#### [ABOUT THIS TASK]
Check every line of the data below for "North". Copy each one that has it.

#### [DATA SECTION]
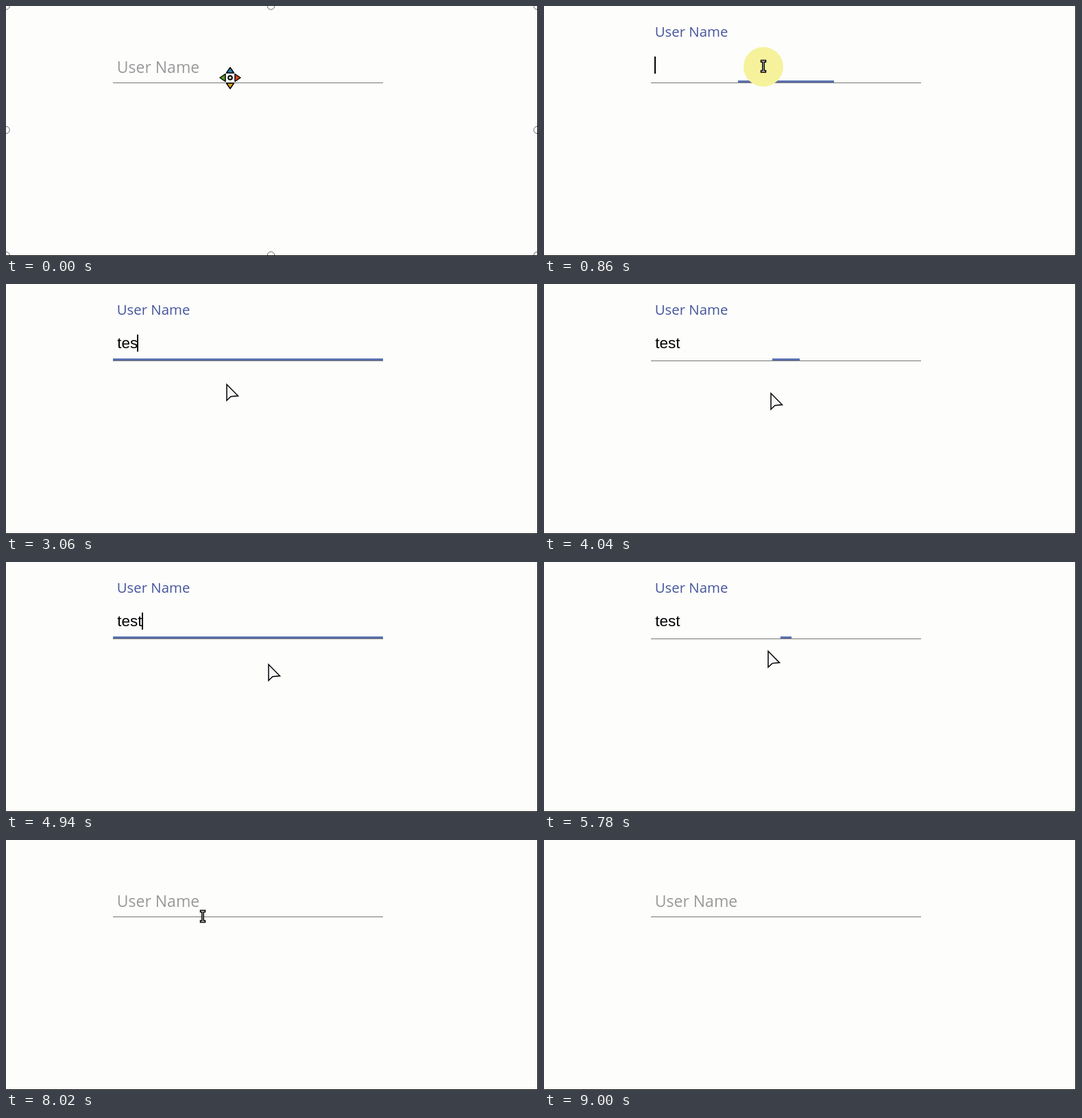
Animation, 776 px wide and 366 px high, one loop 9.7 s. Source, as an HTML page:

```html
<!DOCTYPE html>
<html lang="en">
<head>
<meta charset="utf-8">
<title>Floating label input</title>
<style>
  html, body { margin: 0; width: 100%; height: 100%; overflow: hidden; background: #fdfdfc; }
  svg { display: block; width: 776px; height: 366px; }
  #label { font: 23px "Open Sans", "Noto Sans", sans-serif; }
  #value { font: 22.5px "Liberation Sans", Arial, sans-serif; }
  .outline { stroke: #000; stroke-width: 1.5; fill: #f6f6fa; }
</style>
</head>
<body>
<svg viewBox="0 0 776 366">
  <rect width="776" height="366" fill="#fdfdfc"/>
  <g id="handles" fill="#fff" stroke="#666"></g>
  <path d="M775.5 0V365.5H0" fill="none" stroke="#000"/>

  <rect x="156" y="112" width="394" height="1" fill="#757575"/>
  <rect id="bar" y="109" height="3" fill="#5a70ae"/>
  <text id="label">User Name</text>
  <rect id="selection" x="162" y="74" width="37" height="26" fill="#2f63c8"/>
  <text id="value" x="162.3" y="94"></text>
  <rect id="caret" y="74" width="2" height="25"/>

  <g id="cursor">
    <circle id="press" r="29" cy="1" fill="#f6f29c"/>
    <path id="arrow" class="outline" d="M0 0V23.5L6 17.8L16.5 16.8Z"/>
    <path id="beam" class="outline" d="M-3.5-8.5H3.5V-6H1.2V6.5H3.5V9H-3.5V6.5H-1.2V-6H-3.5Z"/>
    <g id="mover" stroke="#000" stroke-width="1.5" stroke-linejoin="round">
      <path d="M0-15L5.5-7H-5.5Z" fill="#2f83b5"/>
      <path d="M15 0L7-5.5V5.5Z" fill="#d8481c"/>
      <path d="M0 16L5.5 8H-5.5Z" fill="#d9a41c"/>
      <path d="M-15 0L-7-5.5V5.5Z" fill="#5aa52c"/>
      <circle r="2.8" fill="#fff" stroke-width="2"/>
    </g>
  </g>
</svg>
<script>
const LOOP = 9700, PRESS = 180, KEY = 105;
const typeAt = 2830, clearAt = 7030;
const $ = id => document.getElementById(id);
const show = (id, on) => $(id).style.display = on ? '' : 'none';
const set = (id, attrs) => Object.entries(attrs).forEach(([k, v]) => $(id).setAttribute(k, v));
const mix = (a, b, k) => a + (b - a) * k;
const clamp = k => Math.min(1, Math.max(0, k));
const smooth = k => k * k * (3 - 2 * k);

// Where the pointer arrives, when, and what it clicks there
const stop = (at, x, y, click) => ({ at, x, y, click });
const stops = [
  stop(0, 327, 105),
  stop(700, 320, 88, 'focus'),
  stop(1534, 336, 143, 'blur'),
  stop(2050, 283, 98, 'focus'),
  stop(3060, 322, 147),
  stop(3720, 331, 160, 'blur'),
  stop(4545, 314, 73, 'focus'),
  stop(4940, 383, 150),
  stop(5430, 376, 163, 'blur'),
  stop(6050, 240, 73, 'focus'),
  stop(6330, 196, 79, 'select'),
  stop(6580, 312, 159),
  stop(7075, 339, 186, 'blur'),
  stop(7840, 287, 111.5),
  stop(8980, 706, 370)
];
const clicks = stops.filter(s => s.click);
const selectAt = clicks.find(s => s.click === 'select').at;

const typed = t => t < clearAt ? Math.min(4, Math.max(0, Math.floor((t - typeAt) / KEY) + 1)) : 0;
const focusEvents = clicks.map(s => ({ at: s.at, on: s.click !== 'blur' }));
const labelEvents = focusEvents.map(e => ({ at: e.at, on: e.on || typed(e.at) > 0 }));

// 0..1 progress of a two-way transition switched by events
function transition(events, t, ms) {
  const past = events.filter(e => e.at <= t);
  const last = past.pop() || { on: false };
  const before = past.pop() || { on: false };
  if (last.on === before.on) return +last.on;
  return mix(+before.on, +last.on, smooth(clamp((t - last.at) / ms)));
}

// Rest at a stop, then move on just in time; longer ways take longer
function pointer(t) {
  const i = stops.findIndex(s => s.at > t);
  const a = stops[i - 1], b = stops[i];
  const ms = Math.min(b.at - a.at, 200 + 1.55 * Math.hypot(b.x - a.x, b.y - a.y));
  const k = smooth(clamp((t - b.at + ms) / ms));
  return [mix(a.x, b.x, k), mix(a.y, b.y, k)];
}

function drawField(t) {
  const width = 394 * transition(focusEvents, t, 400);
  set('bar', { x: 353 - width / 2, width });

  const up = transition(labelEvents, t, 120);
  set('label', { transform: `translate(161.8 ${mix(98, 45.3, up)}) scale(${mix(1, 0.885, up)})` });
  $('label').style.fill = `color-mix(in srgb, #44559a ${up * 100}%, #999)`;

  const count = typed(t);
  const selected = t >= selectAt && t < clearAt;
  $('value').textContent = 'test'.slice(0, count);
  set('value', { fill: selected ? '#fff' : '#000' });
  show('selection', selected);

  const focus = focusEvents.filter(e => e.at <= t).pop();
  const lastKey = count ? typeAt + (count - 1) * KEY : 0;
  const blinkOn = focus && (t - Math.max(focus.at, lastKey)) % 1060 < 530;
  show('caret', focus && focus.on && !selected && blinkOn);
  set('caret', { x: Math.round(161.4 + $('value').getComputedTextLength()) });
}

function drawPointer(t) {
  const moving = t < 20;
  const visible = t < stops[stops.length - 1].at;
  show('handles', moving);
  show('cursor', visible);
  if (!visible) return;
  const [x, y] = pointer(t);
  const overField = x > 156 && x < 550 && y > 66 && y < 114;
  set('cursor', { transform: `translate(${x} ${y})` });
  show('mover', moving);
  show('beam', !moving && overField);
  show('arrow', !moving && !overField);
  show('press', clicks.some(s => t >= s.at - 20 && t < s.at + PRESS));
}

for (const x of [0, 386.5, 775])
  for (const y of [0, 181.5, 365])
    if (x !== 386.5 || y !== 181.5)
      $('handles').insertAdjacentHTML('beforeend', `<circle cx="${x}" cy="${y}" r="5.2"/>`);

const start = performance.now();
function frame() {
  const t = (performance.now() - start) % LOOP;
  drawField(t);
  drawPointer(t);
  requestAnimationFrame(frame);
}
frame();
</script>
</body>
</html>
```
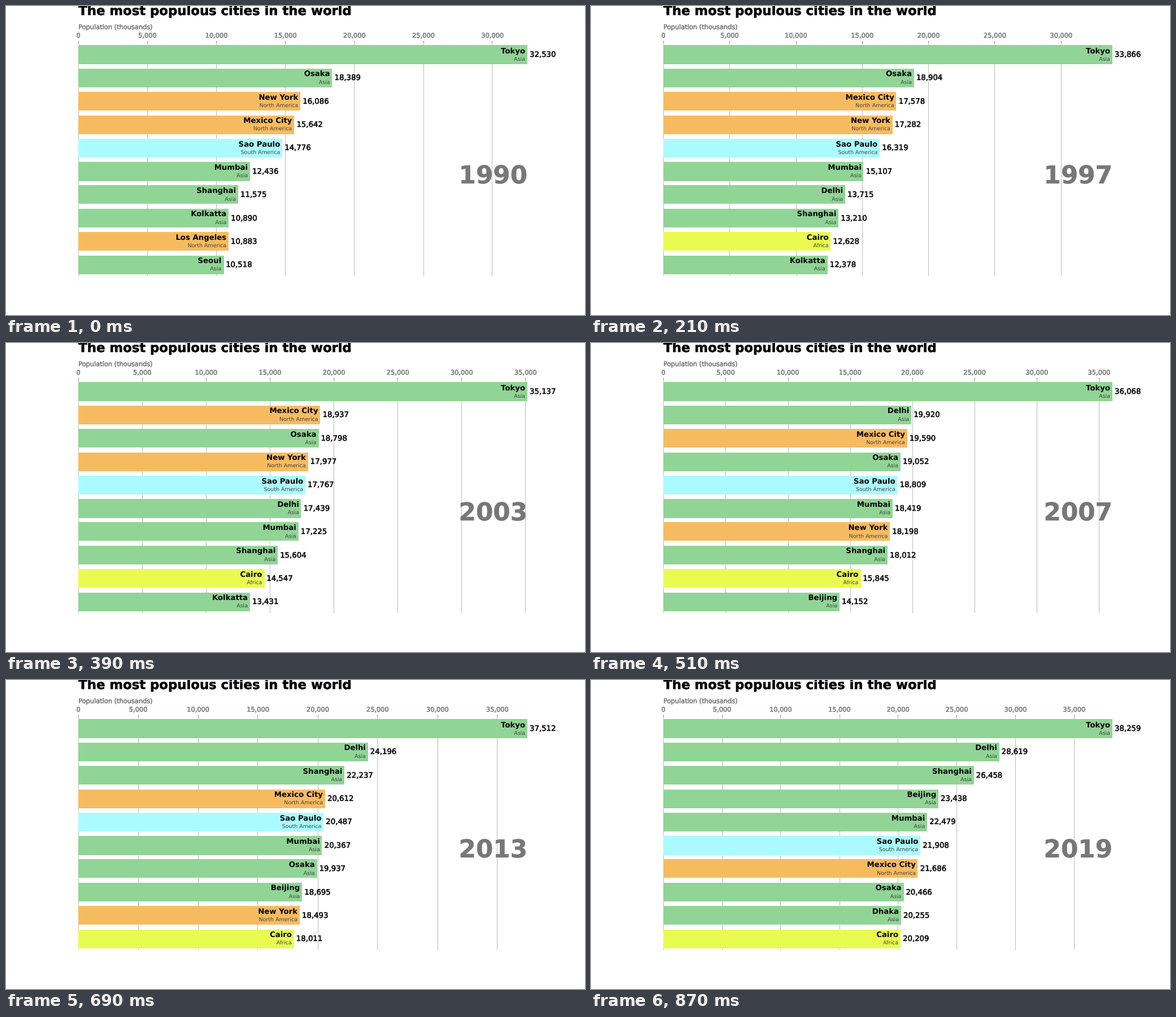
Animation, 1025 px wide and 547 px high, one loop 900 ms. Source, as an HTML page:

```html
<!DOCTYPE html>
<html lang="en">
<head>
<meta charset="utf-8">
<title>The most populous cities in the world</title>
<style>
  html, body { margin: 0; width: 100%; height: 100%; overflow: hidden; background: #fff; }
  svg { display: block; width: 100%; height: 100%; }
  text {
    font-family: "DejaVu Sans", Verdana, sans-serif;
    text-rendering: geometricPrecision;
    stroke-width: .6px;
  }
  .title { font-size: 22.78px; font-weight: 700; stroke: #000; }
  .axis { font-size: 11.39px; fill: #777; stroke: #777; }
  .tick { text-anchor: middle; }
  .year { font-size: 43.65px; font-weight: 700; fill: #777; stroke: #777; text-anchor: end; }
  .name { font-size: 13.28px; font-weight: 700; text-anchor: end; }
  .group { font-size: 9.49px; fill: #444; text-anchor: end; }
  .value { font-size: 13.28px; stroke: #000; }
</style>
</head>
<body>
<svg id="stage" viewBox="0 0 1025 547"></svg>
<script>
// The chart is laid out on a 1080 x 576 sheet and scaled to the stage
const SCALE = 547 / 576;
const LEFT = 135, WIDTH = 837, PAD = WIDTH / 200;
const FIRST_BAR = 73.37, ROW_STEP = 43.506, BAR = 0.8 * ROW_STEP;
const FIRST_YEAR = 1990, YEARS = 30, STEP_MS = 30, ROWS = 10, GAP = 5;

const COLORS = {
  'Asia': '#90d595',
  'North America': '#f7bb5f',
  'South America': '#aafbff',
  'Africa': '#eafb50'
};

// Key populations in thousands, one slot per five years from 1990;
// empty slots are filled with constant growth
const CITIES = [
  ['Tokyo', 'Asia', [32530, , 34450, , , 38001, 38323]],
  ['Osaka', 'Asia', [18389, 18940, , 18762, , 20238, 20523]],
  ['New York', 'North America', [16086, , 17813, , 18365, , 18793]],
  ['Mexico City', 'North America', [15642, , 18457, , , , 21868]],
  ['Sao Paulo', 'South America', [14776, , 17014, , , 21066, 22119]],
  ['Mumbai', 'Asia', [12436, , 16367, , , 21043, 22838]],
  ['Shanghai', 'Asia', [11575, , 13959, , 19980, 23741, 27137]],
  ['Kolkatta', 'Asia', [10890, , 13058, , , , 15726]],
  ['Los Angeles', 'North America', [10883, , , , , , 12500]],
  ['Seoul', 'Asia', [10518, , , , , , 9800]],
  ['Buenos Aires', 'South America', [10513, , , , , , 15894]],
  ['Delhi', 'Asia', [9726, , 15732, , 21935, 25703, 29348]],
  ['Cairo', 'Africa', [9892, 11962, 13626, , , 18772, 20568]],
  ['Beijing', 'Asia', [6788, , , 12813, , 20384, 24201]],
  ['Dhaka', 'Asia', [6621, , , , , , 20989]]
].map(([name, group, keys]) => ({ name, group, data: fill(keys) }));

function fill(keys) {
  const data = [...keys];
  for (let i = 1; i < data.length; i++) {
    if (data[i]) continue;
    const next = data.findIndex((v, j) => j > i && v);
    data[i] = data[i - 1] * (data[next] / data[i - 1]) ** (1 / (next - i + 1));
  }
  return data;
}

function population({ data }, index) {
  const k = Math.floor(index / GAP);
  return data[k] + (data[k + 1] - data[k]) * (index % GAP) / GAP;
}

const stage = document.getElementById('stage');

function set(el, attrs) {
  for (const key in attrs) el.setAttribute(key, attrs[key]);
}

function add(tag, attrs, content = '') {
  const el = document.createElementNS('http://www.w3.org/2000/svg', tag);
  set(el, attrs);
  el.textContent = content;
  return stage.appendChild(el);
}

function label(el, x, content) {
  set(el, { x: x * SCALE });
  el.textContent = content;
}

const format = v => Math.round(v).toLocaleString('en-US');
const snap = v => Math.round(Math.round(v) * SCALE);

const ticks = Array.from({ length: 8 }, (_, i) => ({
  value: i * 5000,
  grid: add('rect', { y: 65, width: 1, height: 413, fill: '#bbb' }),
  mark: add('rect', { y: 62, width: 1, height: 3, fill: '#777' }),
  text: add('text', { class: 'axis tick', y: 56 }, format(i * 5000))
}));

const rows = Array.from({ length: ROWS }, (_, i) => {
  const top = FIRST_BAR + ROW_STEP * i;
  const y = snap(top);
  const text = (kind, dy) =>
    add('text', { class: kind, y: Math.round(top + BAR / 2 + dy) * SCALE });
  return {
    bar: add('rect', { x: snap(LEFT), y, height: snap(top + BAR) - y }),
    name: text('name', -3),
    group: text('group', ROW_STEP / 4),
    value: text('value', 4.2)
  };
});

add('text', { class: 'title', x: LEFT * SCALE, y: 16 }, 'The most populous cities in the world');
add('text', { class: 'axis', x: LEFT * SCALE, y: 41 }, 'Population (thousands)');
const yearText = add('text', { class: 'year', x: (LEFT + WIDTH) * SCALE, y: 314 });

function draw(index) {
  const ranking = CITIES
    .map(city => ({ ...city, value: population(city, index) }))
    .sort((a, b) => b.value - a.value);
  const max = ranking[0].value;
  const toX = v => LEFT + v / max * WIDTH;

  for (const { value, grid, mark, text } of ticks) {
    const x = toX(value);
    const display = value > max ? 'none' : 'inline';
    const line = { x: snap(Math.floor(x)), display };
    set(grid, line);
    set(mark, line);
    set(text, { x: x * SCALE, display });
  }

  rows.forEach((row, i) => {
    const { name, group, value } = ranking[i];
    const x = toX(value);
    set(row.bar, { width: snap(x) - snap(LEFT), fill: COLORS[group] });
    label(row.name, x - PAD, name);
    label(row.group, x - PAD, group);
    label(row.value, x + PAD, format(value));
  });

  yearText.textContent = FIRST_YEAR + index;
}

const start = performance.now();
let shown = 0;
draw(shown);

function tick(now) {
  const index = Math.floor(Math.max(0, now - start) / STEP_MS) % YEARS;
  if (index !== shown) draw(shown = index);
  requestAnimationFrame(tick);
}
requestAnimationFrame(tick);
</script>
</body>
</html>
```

#### [RESPONSE]
  'North America': '#f7bb5f',
  ['New York', 'North America', [16086, , 17813, , 18365, , 18793]],
  ['Mexico City', 'North America', [15642, , 18457, , , , 21868]],
  ['Los Angeles', 'North America', [10883, , , , , , 12500]],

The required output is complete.